1.1 This test method covers monitoring phenol antioxidant additives in in-service petroleum and hydrocarbon-based lubricants such as various types of engine oils, hydraulic oils, and other lubricants that are formulated for protection against oxidation. Typical phenol antioxidant additives include sterically hindered, alkyl-substituted phenols such as 2,4,6-Tri-tert-butylphenol (2,4,6-TTBP), 2,6-Di-tert-butylphenol (2,6-DTBP), or 2,6-Di-tert-butyl-p-cresol. 1.2 This test method uses Fourier transform infrared (FTIR) spectrometry for monitoring of phenol antioxidant additive depletion in in-service petroleum and hydrocarbon-based lubricants as a result of normal oil aging. Monitoring the phenol antioxidant in in-service lubricants can indicate severe operating conditions before a degradation of the base oil itself. This test method is designed as a fast, simple spectroscopic check for monitoring of phenol antioxidant additives in in-service petroleum and hydrocarbon-based lubricants with the objective of helping diagnose the operational condition of the machine based on measuring the level of phenolic compounds in the oil. 1.3 Acquisition of FT-IR spectral data for measuring phenol antioxidant additives in in-service oil and lubricant samples is described in Practice D7418. In this test method, measurement and data interpretation parameters for phenol antioxidant additives using both direct trend analysis and differential (spectral subtraction) trend analysis are presented. 1.4 This test method is based on trending of spectral changes associated with phenol antioxidant additives in in-service petroleum and hydrocarbon-based lubricants. Warnings or alarm limits can be set on the basis of a fixed minimum value for a single measurement or, alternatively, can be based on a rate of change of the response measured. 1.4.1 For direct trend analysis, values are recorded directly from absorption spectra and reported in units of absorbance per 0.1 mm path length. 1.4.2 For differential trend analysis, values are recorded from the differential spectra (spectrum obtained by subtraction of the absorption spectrum of the reference oil from that of the in-service oil) and reported in units of 100*absorbance per 0.1 mm pathlength (or equivalently absorbance units per centimetre). 1.4.3 For the calculation of remaining phenolic antioxidant, values are recorded directly from absorption spectra of both, the new oil and the in-service oil in units of absorbance per 0.1 mm pathlength. Remaining antioxidant concentration is calculated as the peak height in the in-service oil relatively to the peak height in the new oil. 1.4.4 In either case, maintenance action limits should be determined through statistical analysis, history of the same or similar equipment, round robin tests, or other methods in conjunction with the correlation of changes in the level of phenolic antioxidant additives to equipment performance. 1.5 Units--The values stated in SI units are to be regarded as the standard. No other units of measurement are included in this standard. 1.5.1 ExceptionThe unit for wave numbers is cm-1. 1.6 This standard does not purport to address all of the safety concerns, if any, associated with its use. It is the responsibility of the user of this standard to establish appropriate safety, health, and environmental practices and determine the applicability of regulatory limitations prior to use. 1.7 This international standard was developed in accordance with internationally recognized principles on standardization established in the Decision on Principles for the Development of International Standards, Guides and Recommendations issued by the World Trade Organization Technical Barriers to Trade (TBT) Committee.
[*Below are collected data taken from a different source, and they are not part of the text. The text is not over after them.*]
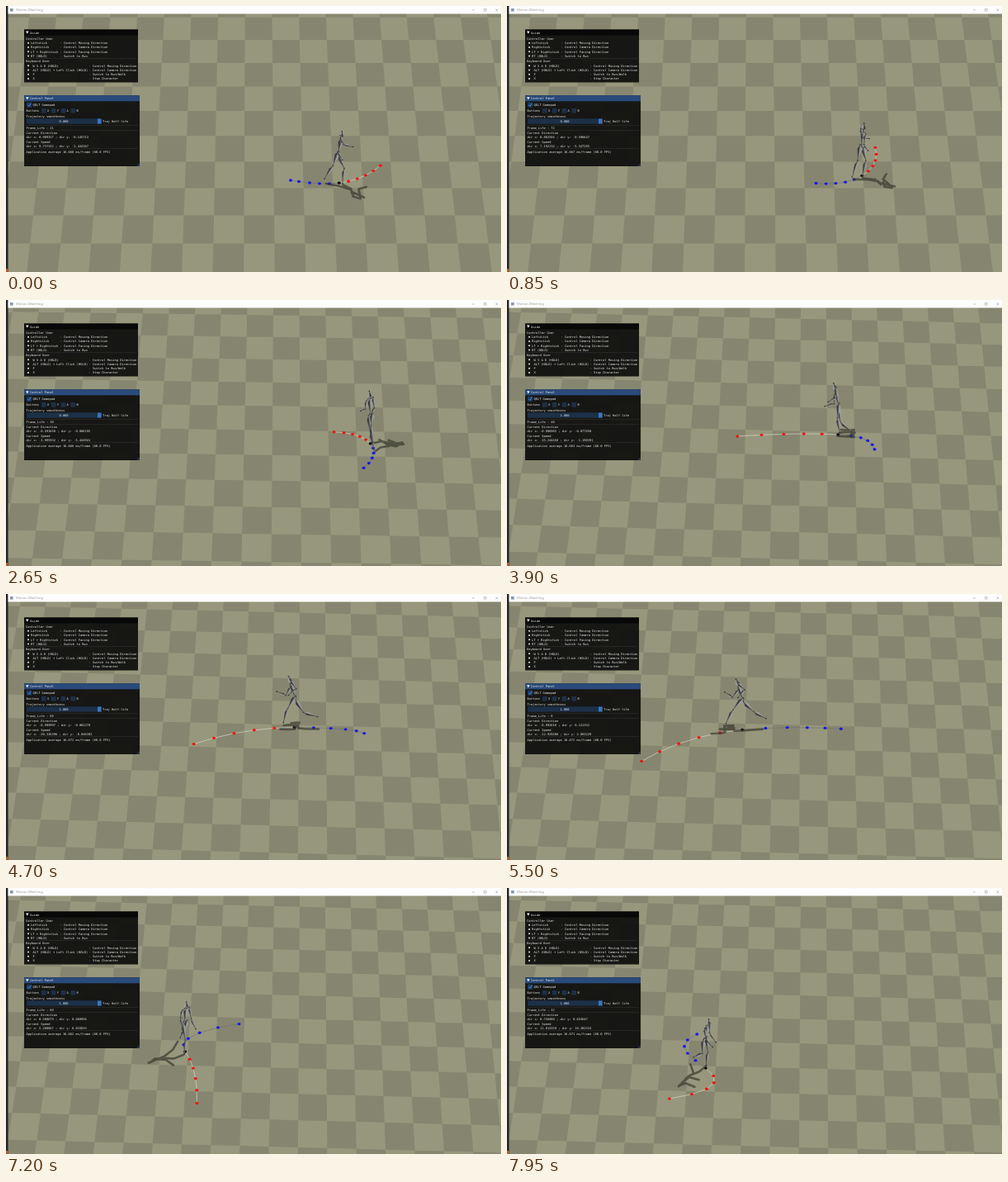
An HTML page with a canvas for the animation above (8000 ms loop, 600 by 322 pixels).

```html
<!DOCTYPE html>
<html lang="en">
<head>
<meta charset="utf-8">
<title>Motion-Matching</title>
<style>
  html, body { margin: 0; width: 600px; height: 322px; overflow: hidden; }
  canvas, svg { position: absolute; left: 0; top: 0; }
  text { font: 3.7px "DejaVu Sans Mono", monospace; fill: #e8e8e8; }
  .window-title { font: 4.1px "Open Sans", sans-serif; fill: #999; }
</style>
</head>
<body>
<canvas id="scene" width="600" height="322"></canvas>
<svg id="ui" width="600" height="322"></svg>
<script>
const LOOP = 8000;
const STEP = 1000 / 3; // time between trajectory dots
const TILT = 0.8;      // vertical foreshortening of the ground

// Ground position of the character, one point every two steps
const PATH = [
  [345, 211], [368, 214], [392, 215], [415, 212], [434, 203], [444, 191], [445, 179], [435, 169],
  [413, 164], [375, 162], [327, 162], [272, 166], [228, 178], [215, 193], [230, 210], [254, 227]
];

// Where the predicted trajectory ends: time and offset from the character
const GOALS = [
  [0, 50, -21], [850, 16, -34], [2650, -44, -14], [3900, -122, 2],
  [5500, -122, 38], [6400, 31, 42], [7100, 22, 66], [7950, -44, 37]
];

const LIFE_RESETS = [-355, 2010, 3230, 5360, 6195, 7410];

const mix = (a, b, u) => a + (b - a) * u;
const clamp = (v, lo, hi) => Math.min(hi, Math.max(lo, v));
const smooth = u => u * u * (3 - 2 * u);

function goalAt(t) {
  let i = 0;
  while (i < GOALS.length - 2 && t >= GOALS[i + 1][0]) i++;
  const [t0, x0, y0] = GOALS[i], [t1, x1, y1] = GOALS[i + 1];
  const u = clamp((t - t0) / (t1 - t0), 0, 1);
  return [mix(x0, x1, u), mix(y0, y1, u)];
}

// Catmull-Rom spline through PATH
function pathAt(t) {
  const last = PATH.length - 1;
  const k = clamp((t / STEP + 5) / 2, 0, last);
  const i = Math.min(Math.floor(k), last - 1), u = k - i;
  const [p, a, b, q] = [-1, 0, 1, 2].map(n => PATH[clamp(i + n, 0, last)]);
  return [0, 1].map(c => a[c] + u / 2 * (b[c] - p[c] +
    u * (2 * p[c] - 5 * a[c] + 4 * b[c] - q[c] + u * (3 * (a[c] - b[c]) + q[c] - p[c]))));
}

// Pixels per trajectory step
function velocityAt(t) {
  const a = pathAt(t - 40), b = pathAt(t + 40);
  return [0, 1].map(c => (b[c] - a[c]) * STEP / 80);
}

function headingAt(t) {
  const [vx, vy] = velocityAt(t), length = Math.hypot(vx, vy / TILT) || 1;
  return [vx / length, vy / TILT / length];
}

function futureDots(t) {
  const here = pathAt(t), velocity = velocityAt(t), goal = goalAt(t);
  return [1, 2, 3, 4, 5].map(s => [0, 1].map(c =>
    here[c] + velocity[c] * s + (goal[c] - velocity[c] * 5) * (s / 5) ** 2));
}

// Bones of a running figure; each joint is [forward, sideways, height]
function skeletonAt(t) {
  const run = clamp(Math.hypot(...velocityAt(t)) / 26, 0.3, 1);
  const stride = 0.25 + 0.5 * run;
  const body = (side, height) => [run * 0.35 * (height - 40), side, height];
  const extend = ([f, s, h], angle, length) =>
    [f + Math.sin(angle) * length, s, h - Math.cos(angle) * length];
  const hips = body(0, 36), neck = body(0, 54);
  const bones = [[neck, hips, 2.6], [neck, body(0, 62), 2.6]];
  for (const side of [-1, 1]) {
    const phase = 2 * Math.PI * (t - 5500) / 900 + side * Math.PI / 2;
    const swing = stride * Math.sin(phase);
    const hip = body(side * 3, 36), shoulder = body(side * 5, 53);
    const knee = extend(hip, swing, 18);
    const foot = extend(knee, swing - 0.25 - 0.8 * run * Math.max(0, Math.cos(phase)), 18);
    const elbow = extend(shoulder, -swing, 12);
    const hand = extend(elbow, -swing + 0.3 + 1.2 * run, 12);
    bones.push([hips, hip, 1.5], [hip, knee, 2.6], [knee, foot, 2.1]);
    bones.push([neck, shoulder, 1.2], [shoulder, elbow, 1.7], [elbow, hand, 1.4]);
  }
  return bones;
}

const g = document.getElementById("scene").getContext("2d");

function trace(points) {
  g.beginPath();
  points.forEach(p => g.lineTo(...p));
}

function polygon(points, fill) {
  trace(points);
  g.fillStyle = fill;
  g.fill();
}

function polyline(points, color, width) {
  trace(points);
  g.strokeStyle = color;
  g.lineWidth = width;
  g.stroke();
}

function drawDot([x, y], color, radius = 2) {
  g.beginPath();
  g.ellipse(x, y, radius, radius * 0.85, 0, 0, 7);
  g.fillStyle = color;
  g.fill();
}

function drawFloor(t) {
  const turn = smooth(clamp((t - 1750) / 1650, 0, 1));
  const angle = 0.028 * turn, size = mix(35, 33, turn);
  const c = Math.cos(angle), s = Math.sin(angle);
  const corner = (i, j) => {
    const u = i * size - 11, v = j * size - 3;
    const x = u * c - v * s, y = u * s + v * c;
    const scale = 1 / (1 - y * 0.0004);
    return [300 + x * scale, 160 + y * 0.88 * scale];
  };
  g.fillStyle = "#97977d";
  g.fillRect(0, 0, 600, 322);
  for (let i = -12; i < 12; i++)
    for (let j = -8; j < 8; j++)
      if (i + j & 1)
        polygon([corner(i, j), corner(i + 1, j), corner(i + 1, j + 1), corner(i, j + 1)], "#868670");
}

function drawBone([ax, ay], [bx, by], width) {
  const dx = bx - ax, dy = by - ay, length = Math.hypot(dx, dy) || 1;
  const nx = -dy / length * width, ny = dx / length * width;
  const mx = ax + dx * 0.28, my = ay + dy * 0.28;
  polygon([[ax, ay], [mx + nx, my + ny], [bx, by]], "#3a3b3e");
  polygon([[ax, ay], [mx - nx, my - ny], [bx, by]], "#a0a0a2");
  polyline([[ax, ay], [bx, by]], "#58595c", 0.8);
  drawDot([bx, by], "#333438", 0.9);
}

// The lamp hangs over the middle of the floor, so shadows point away from it
function drawCharacter(t) {
  const [px, py] = pathAt(t), [hx, hy] = headingAt(t);
  const lampX = (px - 335) * 0.0063, lampY = (py - 168) * 0.0063;
  const project = (f, s, h, sx, sy) =>
    [px + f * hx - s * hy + h * sx, py + TILT * (f * hy + s * hx) + h * sy];
  const shadow = joint => project(...joint, lampX, lampY);
  const solid = joint => project(...joint, 0, -1);
  const bones = skeletonAt(t);
  g.lineCap = g.lineJoin = "round";
  g.beginPath();
  bones.forEach(([a, b]) => { g.moveTo(...shadow(a)); g.lineTo(...shadow(b)); });
  g.strokeStyle = "rgba(52,52,42,.65)";
  g.lineWidth = 2.6;
  g.stroke();
  bones.forEach(([a, b, width]) => drawBone(solid(a), solid(b), width));
}

function drawScene(t) {
  const here = pathAt(t), future = futureDots(t);
  const past = [5, 4, 3, 2, 1].map(n => pathAt(t - n * STEP));
  drawFloor(t);
  polyline([...past, here], "rgba(105,108,110,.8)", 0.7);
  polyline([here, ...future], "rgba(215,215,200,.85)", 0.8);
  past.forEach(p => drawDot(p, "#1818f0"));
  drawDot(here, "#080808");
  future.forEach(p => drawDot(p, "#f01414"));
  drawCharacter(t);
}

const rect = (x, y, w, h, fill) => `<rect x="${x}" y="${y}" width="${w}" height="${h}" fill="${fill}"/>`;
const text = (x, y, label, extra = "") => `<text x="${x}" y="${y}" ${extra}>${label}</text>`;
const rule = (y, w) => rect(24, y, w, 0.4, "#3c3c42");
const arrow = y => `<path d="M24 ${y}h3.6l-1.8 3.2z" fill="#eee"/>`;
const panel = (y, w, h, bar, title) =>
  rect(22, y, w, h, "rgba(15,15,14,.94)") + rect(22, y, w, 7, bar) + arrow(y + 2) + text(29, y + 5, title);
const bullets = (y, keyX, actionX, rows) => rows.map(([key, action], i) =>
  `<circle cx="27" cy="${y + i * 5.25 - 1.3}" r="1" fill="#e8e8e8"/>` +
  text(keyX, y + i * 5.25, key) + text(actionX, y + i * 5.25, "- " + action)).join("");

const windowBar = rect(0, 0, 2.5, 322, "#24242b") + rect(2.5, 0, 597.5, 9.5, "#fdfdfe") +
  rect(5, 3, 3.6, 3.6, "#8799ab") + text(12, 6.4, "Motion-Matching", 'class="window-title"') +
  '<path d="M565 5h3M579.5 3.5h2.6v2.6h-2.6zM593.5 3.5l2.7 2.7m0-2.7l-2.7 2.7" fill="none" stroke="#888" stroke-width=".5"/>' +
  rect(0, 318, 2.5, 4, "#b65b28");

const guide = panel(28.5, 138, 64, "#080808", "Guide") +
  text(24, 40.7, "Controller User") +
  bullets(46, 30, 65.5, [
    ["Leftstick", "Control Moving Direction"],
    ["Rightstick", "Control Camera Direction"],
    ["LT + Rightstick", "Control Facing Direction"],
    ["RT (HOLD)", "Switch to Run"]
  ]) +
  rule(63.5, 134) + text(24, 68.3, "Keyboard User") +
  bullets(73.6, 32.5, 100.5, [
    ["W S A D (HOLD)", "Control Moving Direction"],
    ["ALT (HOLD) + Left Click (HOLD)", "Control Camera Direction"],
    ["F", "Switch to Run/Walk"],
    ["X", "Stop Character"]
  ]);

const buttons = ["X", "Y", "A", "B"].map((name, i) =>
  rect(43 + i * 11.8, 124, 5.6, 5.6, "#1d3049") + text(50 + i * 11.8, 128.3, name)).join("");

const controls = panel(108.3, 140, 85.7, "#294a7a", "Control Panel") +
  rect(25, 116.7, 6, 6, "#1d3a60") +
  '<path d="M26.3 119.8l1.5 1.6 2.5-3.6" fill="none" stroke="#4296fa" stroke-width=".9"/>' +
  text(32.5, 121.3, "QELT Gamepad") +
  text(24.5, 128.3, "Buttons") + buttons +
  text(24.5, 135, "Trajectory smoothness") +
  rect(25, 136.3, 91, 6.4, "#1d3049") + rect(111, 136.5, 4.5, 6, "#3b76bd") +
  text(70, 140.9, "", 'id="halfLife" text-anchor="middle"') + text(117, 140.9, "Traj Half-life") +
  rule(144, 136) + text(24.5, 148.6, "", 'id="life"') + rule(150, 136) +
  text(24.5, 155, "Current Direction") + text(24.5, 160.3, "", 'id="direction"') +
  text(24.5, 165.6, "Current Speed") + text(24.5, 170.9, "", 'id="speed"') +
  rule(172.5, 136) + text(24.5, 177.5, "", 'id="average"') +
  '<path d="M162 190v4h-4z" fill="#24364d"/>';

document.getElementById("ui").innerHTML = windowBar + guide + controls;

const show = (id, value) => { document.getElementById(id).textContent = value; };
const vector = ([x, y]) => `dir x: ${x.toFixed(6)} ; dir y: ${y.toFixed(6)}`;

function updatePanel(t) {
  const [vx, vy] = velocityAt(t);
  const reset = LIFE_RESETS.filter(r => r <= t).pop();
  const ms = 16.667 + 0.007 * Math.sin(t / 540 - Math.PI / 2);
  show("halfLife", t < 2900 ? "0.000" : "1.000");
  show("life", "Frame_Life : " + Math.floor((t - reset) * 0.06));
  show("direction", vector(headingAt(t)));
  show("speed", vector([vx / 1.2, vy / 1.2 / TILT]));
  show("average", `Application average ${ms.toFixed(3)} ms/frame (${(1000 / ms).toFixed(1)} FPS)`);
}

const start = performance.now();
function frame() {
  const elapsed = (performance.now() - start) % LOOP;
  const t = Math.floor(elapsed / 50) * 50;
  drawScene(t);
  updatePanel(t);
  requestAnimationFrame(frame);
}
frame();
</script>
</body>
</html>
```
condition monitoring; differential trend analysis; direct trend analysis; Fourier transform infrared; FT-IR; hydrocarbon-based lubricants; in-service petroleum lubricants; infrared; IR; lubricants; oils; phenol antioxidant
This new standard provides a fast but reliable spectroscopic method for the determination of phenolic compounds in lubricating oils. phenolic compounds are widely used in engine, hydraulic, and many other oils to protect against oxidation. Knowledge of the remaining antioxidant can help machinery operators recognizing severe operating conditions before base oil degradation and machinery failure.
The title and scope are in draft form and are under development within this